HALL OF FAMETOP 1000 REVIEWERon 2 September 2005
Focusing on just two climactic years, 1913 - 1914, Frederic Morton recreates Vienna in all its splendor during the last days of the Austro-Hungarian Empire. The vibrant social, intellectual, and cultural life of Vienna is examined within the context of the seething nationalism of the Balkans, the Machiavellian intrigue among the political rulers of the European nations and Russia, and the human frailties of the seemingly larger-than-life national leaders, which assure that the twilight of the empire will eventually be overtaken by darkness.
Rigorously selective in his choice of detail, Morton brings to life the varied activities of a broad cross-section of Viennese society, and reproduces the intellectual milieu which eventually leads to the rise of some of the most influential leaders of the twentieth century--Trotsky, Stalin, Adler, Freud, Jung, Lenin, Hitler, Tito, and a host of others, all of whom are part of Vienna life.

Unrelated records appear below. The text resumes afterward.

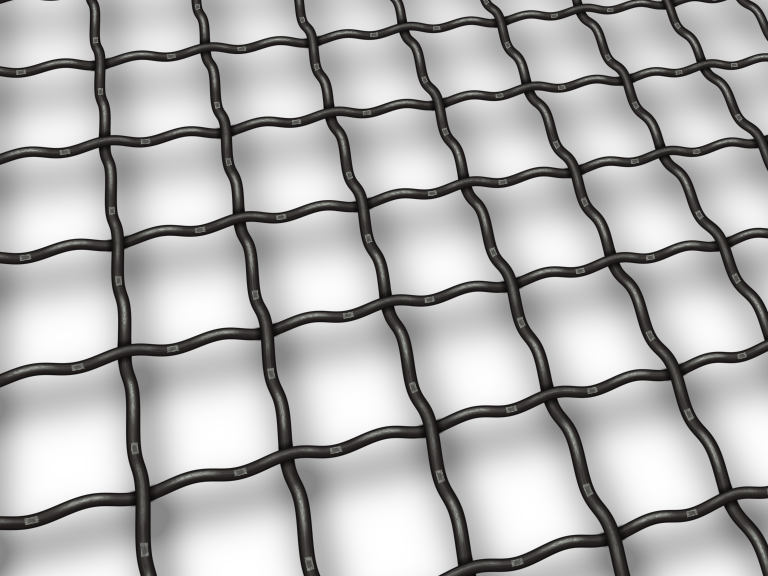
Write a Shadertoy shader that draws this pattern.

```glsl
// Crimped steel wire mesh in perspective, with soft shadows on a white ground.

const float PI = 3.14159265;

// Maps mesh coordinates (column, row, 1) to homogeneous canvas heights.
const mat3 MESH = mat3(0.2009, 0.0493, 0.0322,
                       0.0005, -0.1974, -0.0723,
                       0.1710, 0.8924, 1.0);

const vec3 DARK = vec3(0.12, 0.10, 0.10);
const vec3 MIDTONE = vec3(0.28, 0.27, 0.26);
const vec3 SHEEN = vec3(0.66, 0.68, 0.65);

float hash(vec2 p) {
    return fract(sin(dot(p, vec2(127.1, 311.7))) * 43758.5453);
}

float noise(vec2 p) {
    vec2 i = floor(p), f = fract(p);
    f = f * f * (3.0 - 2.0 * f);
    return mix(mix(hash(i), hash(i + vec2(1, 0)), f.x),
               mix(hash(i + vec2(0, 1)), hash(i + vec2(1, 1)), f.x), f.y);
}

vec2 toMesh(vec2 p) {
    vec3 q = inverse(MESH) * vec3(p, 1.0);
    return q.xy / q.z;
}

// Height of the crimp: a weave wave plus lower bends between crossings.
float crimpWave(float t, float id, bool upright) {
    float wave = 0.82 * cos(PI * (3.0 * t + id)) + 0.18 * cos(PI * (t + id));
    return upright ? wave : -wave;
}

// Point on a wire's centre line; z holds the perspective depth.
vec3 wirePoint(float t, float id, bool upright, float crimp) {
    vec3 q = MESH * vec3(upright ? vec2(id, t) : vec2(t, id), 1.0);
    vec2 lift = vec2(0.3, 1.0) * crimp * crimpWave(t, id, upright);
    return vec3((q.xy + lift) / q.z, q.z);
}

// Position along the wire, depth-scaled distance across it, and depth.
vec3 wireCoords(vec2 p, float t, float id, bool upright, float crimp) {
    vec3 c = vec3(0.0);
    vec2 tangent = vec2(1.0, 0.0);
    for (int k = 0; k < 3; k++) {
        c = wirePoint(t, id, upright, crimp);
        tangent = (wirePoint(t + 0.01, id, upright, crimp).xy - c.xy) / 0.01;
        t += dot(p - c.xy, tangent) / dot(tangent, tangent);
    }
    vec2 normal = normalize(vec2(-tangent.y, tangent.x));
    return vec3(t, dot(p - c.xy, normal) * c.z, c.z);
}

float wireRadius(bool upright) {
    return upright ? 0.0092 : 0.0082;
}

// Blurred coverage of the wires running one way.
float wireShadow(vec2 p, bool upright) {
    const float BLUR = 0.033;
    vec2 g = toMesh(p);
    float t = upright ? g.y : g.x;
    float first = floor(upright ? g.x : g.y);
    float sum = 0.0;
    for (int k = -1; k <= 2; k++) {
        vec3 w = wireCoords(p, t, first + float(k), upright, 0.0);
        float d = w.y / (w.z * BLUR);
        sum += wireRadius(upright) / w.z * exp(-0.5 * d * d);
    }
    return sum * 0.8 / BLUR;
}

// Small stamped dent, raised at the rim, at each low crimp between crossings.
vec2 dent(float t, float x, float low) {
    float nearest = round(t * 3.0) / 3.0;
    float between = step(0.1, abs(nearest - round(nearest)));
    float d = max(abs(t - nearest) / 0.042, abs(x - 0.1) / 0.5);
    float on = between * step(0.0, low);
    return on * vec2(1.0 - smoothstep(0.85, 1.1, d), 1.0 - smoothstep(0.4, 0.7, d));
}

// Steel colour from the position along the wire and across it (-1 to 1).
vec3 steel(float t, float x, float id, bool upright) {
    float wave = crimpWave(t, id, upright);
    float between = smoothstep(0.06, 0.26, abs(t - round(t)));
    float crest = smoothstep(-0.4, 0.7, wave) * mix(0.3, 1.0, between);
    float offset = x - (upright ? -0.05 : 0.28);
    float shine = exp(-offset * offset * 9.0);
    float seed = id * 7.3 + (upright ? 31.0 : 0.0);
    float streak = noise(vec2(t * 9.0, x * 5.0 + seed * 11.0));
    float grain = noise(vec2(t * 70.0, x * 6.0 + seed * 5.0));
    vec3 col = mix(DARK, MIDTONE, exp(-offset * offset * 3.0) * (0.3 + 0.6 * streak));
    col = mix(col, SHEEN, shine * (0.12 + 0.83 * crest) * (0.6 + 0.5 * grain));
    vec2 mark = dent(t, x, -wave);
    col = mix(col, SHEEN * (0.6 + 0.4 * grain), mark.x * 0.75);
    col = mix(col, MIDTONE, mark.y * 0.7);
    return col * (1.0 - 0.5 * smoothstep(0.6, 1.0, abs(x)));
}

vec3 paintWire(vec3 base, vec3 w, float id, bool upright, float pixel) {
    float r = wireRadius(upright);
    float cover = smoothstep(-0.75, 0.75, (r - abs(w.y)) / (w.z * pixel));
    return mix(base, steel(w.x, clamp(w.y / r, -1.0, 1.0), id, upright), cover);
}

void mainImage(out vec4 fragColor, in vec2 fragCoord) {
    float pixel = 1.0 / iResolution.y;
    vec2 p = fragCoord * pixel;
    vec2 g = toMesh(p), id = round(g);

    // Ground under the offset shadow
    vec2 q = p - vec2(0.022, -0.045);
    float shade = wireShadow(q, false) + wireShadow(q, true);
    vec3 col = vec3(1.0 - 0.95 * min(shade, 0.5));

    // Alternating weave: the wire on top changes at every crossing
    vec3 across = wireCoords(p, g.x, id.y, false, 0.0062);
    vec3 down = wireCoords(p, g.y, id.x, true, 0.0085);
    bool uprightOnTop = mod(id.x + id.y, 2.0) < 0.5;
    vec3 top = uprightOnTop ? down : across;
    vec3 under = uprightOnTop ? across : down;
    float topId = uprightOnTop ? id.x : id.y;
    float underId = uprightOnTop ? id.y : id.x;

    vec3 lower = paintWire(col, under, underId, !uprightOnTop, pixel);
    float gap = abs(top.y) - wireRadius(uprightOnTop);
    float contact = 1.0 - smoothstep(0.0, 0.010, gap);
    float onWire = 1.0 - smoothstep(0.008, 0.011, abs(under.y));
    lower *= 1.0 - 0.6 * contact * onWire;
    fragColor = vec4(paintWire(lower, top, topId, uprightOnTop, pixel), 1.0);
}
```
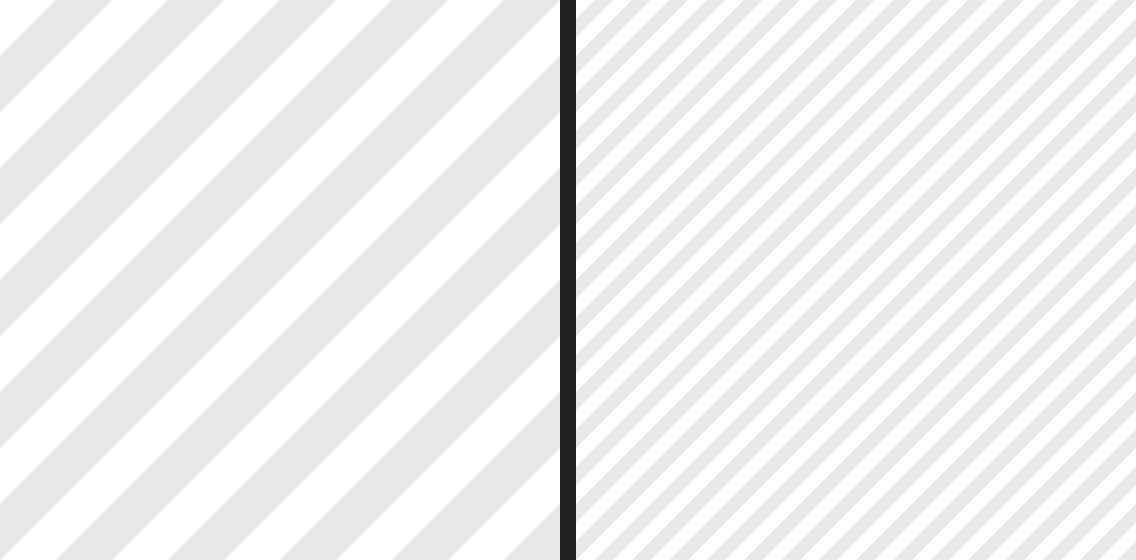
Left, the tile; right, the same tile 3 across and 3 down.
Reproduce this pattern procedurally as a Shadertoy shader.

```glsl
// Diagonal stripes rising to the right, pale grey and white in equal widths.
// A phase across the canvas is folded into a distance from each stripe centre;
// a whole number of repeats along both axes makes the tile seamless.

const float REPEATS = 5.0;        // stripe pairs across and down
const float GREY_SHARE = 0.5;     // part of each period that is grey
const vec3 WHITE = vec3(1.0);
const vec3 PALE_GREY = vec3(0.914);

// Distance, in periods, from the nearest stripe centre.
float centreDistance(float phase, float centre) {
    return abs(fract(phase - centre + 0.5) - 0.5);
}

// Coverage of a stripe, softened over one pixel.
float stripeMask(float phase, float centre, float share, float pixel) {
    float edge = centreDistance(phase, centre) - 0.5 * share;
    return clamp(0.5 - edge / pixel, 0.0, 1.0);
}

void mainImage(out vec4 fragColor, in vec2 fragCoord) {
    vec2 uv = fragCoord / iResolution.xy;

    // Phase is constant along the rising diagonal.
    float phase = REPEATS * (uv.x - uv.y);
    float pixel = REPEATS * length(1.0 / iResolution.xy);

    float grey = stripeMask(phase, 0.75, GREY_SHARE, pixel);
    fragColor = vec4(mix(WHITE, PALE_GREY, grey), 1.0);
}
```
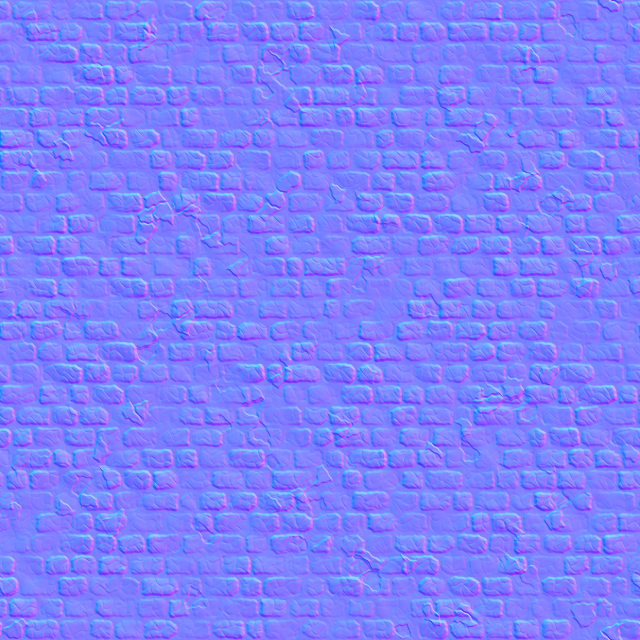
Write a WebGL 2 fragment shader that draws this texture map.

```glsl
#version 300 es
precision highp float;
// Tangent-space normal map of a rough stone wall: 30 courses of about 21 worn blocks, with chipped plaster.
uniform vec2 u_resolution;
out vec4 fragColor;

const float TAU = 6.2832;
const float ROWS = 30.0;
const float COLUMNS = 21.0;

vec2 hash2(vec2 p) {
    p = vec2(dot(p, vec2(127.1, 311.7)), dot(p, vec2(269.5, 183.3)));
    return fract(sin(p) * 43758.5);
}

// Tiling cellular noise: nearest distance, gap to the second nearest, cell id.
vec3 cellular(vec2 uv, float count) {
    vec2 p = uv * count, base = floor(p);
    float nearest = 9.0, second = 9.0, id = 0.0;
    for (int y = -1; y <= 1; y++) {
        for (int x = -1; x <= 1; x++) {
            vec2 cell = base + vec2(x, y);
            vec2 rnd = hash2(mod(cell, count) + count);
            float d = length(cell + rnd - p);
            if (d < nearest) {
                second = nearest;
                nearest = d;
                id = fract(rnd.x * 17.0 + rnd.y * 31.0);
            } else {
                second = min(second, d);
            }
        }
    }
    return vec3(nearest, second - nearest, id);
}

// Smooth tiling mask of broad patches, roughly -1 to 1.
float patches(vec2 uv, float seed) {
    vec2 a = uv * TAU;
    return 0.4 * sin(3.0 * a.x + 2.0 * sin(2.0 * a.y + seed) + seed)
         + 0.35 * sin(4.0 * a.y - 2.0 * a.x + 1.5 * sin(3.0 * a.x) + seed * 2.0)
         + 0.25 * sin(7.0 * a.x + 5.0 * a.y + seed * 3.0);
}

// Horizontal position of the joint left of block i, jittered.
float joint(float i, float row) {
    return i + 0.46 * (hash2(vec2(mod(i, COLUMNS), row + 40.0)).x - 0.5);
}

// Block under uv: x signed distance in course heights, y face tilt, zw random per block.
vec4 block(vec2 uv) {
    float row = floor(uv.y * ROWS);
    float wrappedRow = mod(row, ROWS);
    float u = uv.x * COLUMNS + 0.5 * mod(row, 2.0) + 0.5 * hash2(vec2(wrappedRow, 7.0)).x;
    float i = floor(u);
    if (u < joint(i, wrappedRow)) i -= 1.0;
    else if (u >= joint(i + 1.0, wrappedRow)) i += 1.0;
    float left = joint(i, wrappedRow), right = joint(i + 1.0, wrappedRow);
    vec2 id = vec2(mod(i, COLUMNS), wrappedRow);
    vec2 rnd = hash2(id + 3.0), shape = hash2(id + 91.0);

    vec2 p = vec2((u - 0.5 * (left + right)) * ROWS / COLUMNS, fract(uv.y * ROWS) - 0.5);
    float tilt = dot(p, (shape - 0.5) * vec2(0.2, 0.16));
    vec2 halfSize = vec2(0.5 * (right - left) * ROWS / COLUMNS - 0.045, 0.42 + 0.04 * shape.y);
    p.y += p.x * 0.08 * (shape.x - 0.5);
    p += 0.02 * sin(p.yx * vec2(9.0, 6.0) + rnd * TAU)
       + 0.009 * sin(p.yx * vec2(25.0, 19.0) + shape * TAU);
    float radius = mix(0.12, 0.3, shape.y);
    vec2 q = abs(p) - halfSize + radius;
    float d = length(max(q, 0.0)) + min(max(q.x, q.y), 0.0) - radius;
    // Each corner is hewn off by its own amount.
    float cut = hash2(id + 5.0 * sign(p) + 17.0).x;
    d = max(d, dot(abs(p) - halfSize, vec2(0.6, 0.8)) + 0.02 + 0.2 * cut * cut);
    return vec4(d, tilt, rnd);
}

// Surface height, in course heights.
float height(vec2 uv) {
    // Blocks: crisp rim, soft shoulder, tilted face; some are nearly buried.
    vec4 b = block(uv);
    float rim = smoothstep(0.02, -0.12, b.x);
    float shoulder = smoothstep(0.02, -0.27, b.x);
    float exposed = mix(0.25, 1.0, smoothstep(0.05, 0.75, b.z));
    exposed *= mix(1.0, 0.4, smoothstep(0.1, 0.6, patches(uv, 1.3)));
    float h = exposed * (0.048 * rim + 0.035 * shoulder) + b.y * rim * mix(0.4, 1.0, exposed);

    // Dented stone faces and fine pits, fainter in the mortar.
    vec2 bent = uv + 0.003 * sin(uv.yx * TAU * vec2(29.0, 37.0));
    vec3 dent = cellular(bent, 58.0);
    float grain = 0.02 * dent.x - 0.012 * smoothstep(0.0, 0.3, dent.y)
                + 0.018 * cellular(bent.yx, 110.0).x;
    h -= grain * mix(0.25, 1.0, rim * exposed);

    // Slow swell of the wall.
    h += 0.026 * patches(uv * 3.0, 2.2);

    // Angular plaster flakes, clustered in patches.
    vec2 warped = uv + 0.004 * sin(uv.yx * TAU * vec2(23.0, 19.0))
                     + 0.001 * sin(uv.yx * TAU * vec2(71.0, 83.0));
    vec3 flake = cellular(warped, 37.0);
    float cluster = smoothstep(-0.3, 0.4, patches(uv, 4.1));
    float side = flake.z > 0.95 ? -0.7 : 1.0;
    h += 0.06 * side * cluster * step(0.83, flake.z) * smoothstep(0.0, 0.22, flake.y);
    return h;
}

void main() {
    vec2 uv = gl_FragCoord.xy / u_resolution;
    vec2 e = vec2(0.0009, 0.0);
    vec2 slope = vec2(height(uv - e.xy) - height(uv + e.xy),
                      height(uv - e.yx) - height(uv + e.yx)) / (2.0 * e.x * ROWS);
    slope *= vec2(1.2, 1.0);
    vec2 tilt = slope / sqrt(1.0 + 1.5 * dot(slope, slope));
    fragColor = vec4(vec2(0.495, 0.505) + 0.5 * tilt, 1.0, 1.0);
}
```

Morton's seriousness of purpose and his scholarship are undeniable, yet his primary contribution here, it seems to me, is his ability to make historical personages come to life, to make the reader feel that they were real, breathing humans with both virtues and frailties, and not the cardboard characters one finds so often in history books. Vienna, as we see it here, has a real heart, albeit one that beats in 3/4 time.
From the masquerades and balls held by all classes of society, to the revolutionary movements, innumerable newspapers and pamphlets, lively coffee houses, and seemingly endless games of political maneuvering, one feels the ferment and activity which must lead, eventually, to change. The liveliness of the city, as depicted here, is a visual and intellectual contrast to the formality and frailty of Emperor Franz Josef, making the twilight of his empire understandable and its demise inevitable. Even the empire's demise is stylish, however. According to Morton: As "The World War [came] to the city by the Danube, [it came] dressed as a ball. Tra-la...Hurrah!" pp Mary Whipple